Ideal Temperature, Storage, and Maintenance
Waxworms can be stored for a couple of weeks if kept at 50-60° F. This is the ideal temperature for waxworms; however, most refrigerators are colder than this. Often, the butter tray on the door of your refrigerator is the best place to find this ideal temperature. It’s better to keep waxworms at room temp with low humidity than it is to store them in a refrigerator that is colder than 40° F in its warmest area. Cupped waxworms should be stored in their cup. They have entered a stage in their life cycle where they no longer consume food. They are living off the fat supplies in their bodies. This means you’ll see them growing smaller the longer you keep them. Always remove any dead (black) wax worms from the container. It’s extremely important that they are stored in low humidity.

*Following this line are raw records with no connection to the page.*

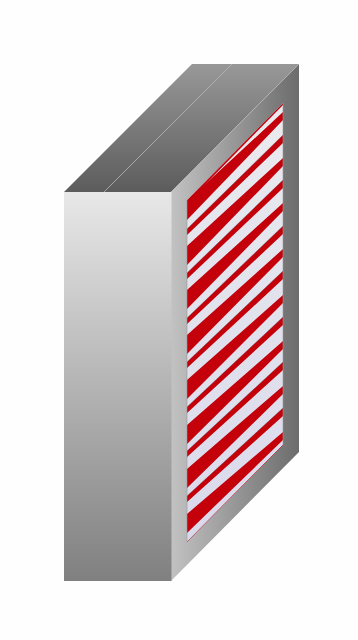
<!DOCTYPE html>
<html lang="en">
<head>
<meta charset="utf-8">
<title>Block with striped panel</title>
<style>
:root { --paper: #fefefe; --stripe-red: #c4000a; --edge: #999; }
html, body { margin: 0; background: var(--paper); overflow: hidden; }
svg { display: block; width: 358px; height: 640px; }
.stripes { fill: var(--stripe-red); }
.shade { stroke: #59454a; stroke-width: .6; fill: none; opacity: .6; }
.seam { stroke: #b8b8b8; stroke-width: .8; }
.rim { stroke: var(--edge); stroke-width: .6; fill: none; }
</style>
</head>
<body>
<svg viewBox="0 0 358 640" role="img" aria-label="Grey block with a red and white striped side panel">
  <defs>
    <linearGradient id="front-shade" x1="0" y1="0" x2="0" y2="1">
      <stop offset="0" stop-color="#e8e8e8"/><stop offset="1" stop-color="#808080"/>
    </linearGradient>
    <linearGradient id="top-shade" x1="0" y1="0" x2="0" y2="1">
      <stop offset="0" stop-color="#989898"/><stop offset="1" stop-color="#5c5c5c"/>
    </linearGradient>
    <linearGradient id="side-shade">
      <stop offset="0" stop-color="#c2c2c2"/><stop offset="1" stop-color="#6c6c6c"/>
    </linearGradient>
    <linearGradient id="panel-shade" x1="0" y1="0" x2="0" y2="1">
      <stop offset="0" stop-color="#eaeaee"/><stop offset="1" stop-color="#d9d9ec"/>
    </linearGradient>
    <clipPath id="panel-clip"><polygon points="187,200 283,103 283,445 187,542"/></clipPath>
  </defs>
  <rect width="358" height="640" fill="#fefefe"/>
  <g id="block">
    <polygon id="top" points="64,192 192,64 299,64 171,192" fill="url(#top-shade)"/>
    <line class="seam" x1="104" y1="192" x2="232" y2="64"/>
    <polygon id="side" points="171,192 299,64 299,452 171,581" fill="url(#side-shade)"/>
    <path class="seam" d="M171 192L299 64"/>
    <rect id="front" x="64" y="192" width="107.5" height="389" fill="url(#front-shade)"/>
  </g>
  <g id="panel" clip-path="url(#panel-clip)">
    <polygon points="187,200 283,103 283,445 187,542" fill="url(#panel-shade)"/>
    <g class="stripes">
      <path id="top-edge" d="M187 200L283 103V105L187 203Z"/>
      <path id="wide-stripes" d="M187 201L283 112V120L187 220Z M187 246L283 158V166L187 265Z M187 290L283 203V211L187 309Z M187 335L283 249V257L187 354Z M187 380L283 295V303L187 399Z M187 425L283 341V349L187 444Z M187 469L283 386V394L187 488Z M187 514L283 432V440L187 533Z"/>
      <path id="narrow-stripes" d="M187 229L283 135V143L187 235Z M187 273L283 180V188L187 279Z M187 318L283 226V234L187 324Z M187 362L283 271V279L187 368Z M187 407L283 317V325L187 413Z M187 451L283 362V370L187 457Z M187 496L283 408V416L187 502Z"/>
    </g>
    <path class="shade" d="M187 229L283 135M187 273L283 180M187 318L283 226M187 362L283 271M187 407L283 317M187 451L283 362M187 496L283 408"/>
    <path d="M187 542L283 445" stroke="#c4000a" stroke-width="1"/>
  </g>
  <path class="rim" d="M187 200V542M283 103V445"/>
</svg>
</body>
</html>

Our bulk waxworms are shipped overnight in our standard heavy, ventilated screened boxes without bedding. The bedding material is not necessary for overnight shipping; however, we highly recommend as soon as you receive your bulk shipment that you transfer the waxworms into smaller 100-250 count cups or containers with ventilated lids. Add a 1″-2″ layer of sawdust or wood shavings (aspen or pine shavings) to the bottom of the container then transfer the worms. Aspen or pine shavings is the same material used to line hamster cages. You can find this material at any pet supply store. The bedding material wicks off any moisture that may develop inside the container and can help keep your waxworms in storage longer. If the bedding becomes moist lids should be removed to allow moisture to escape, or replace the bedding.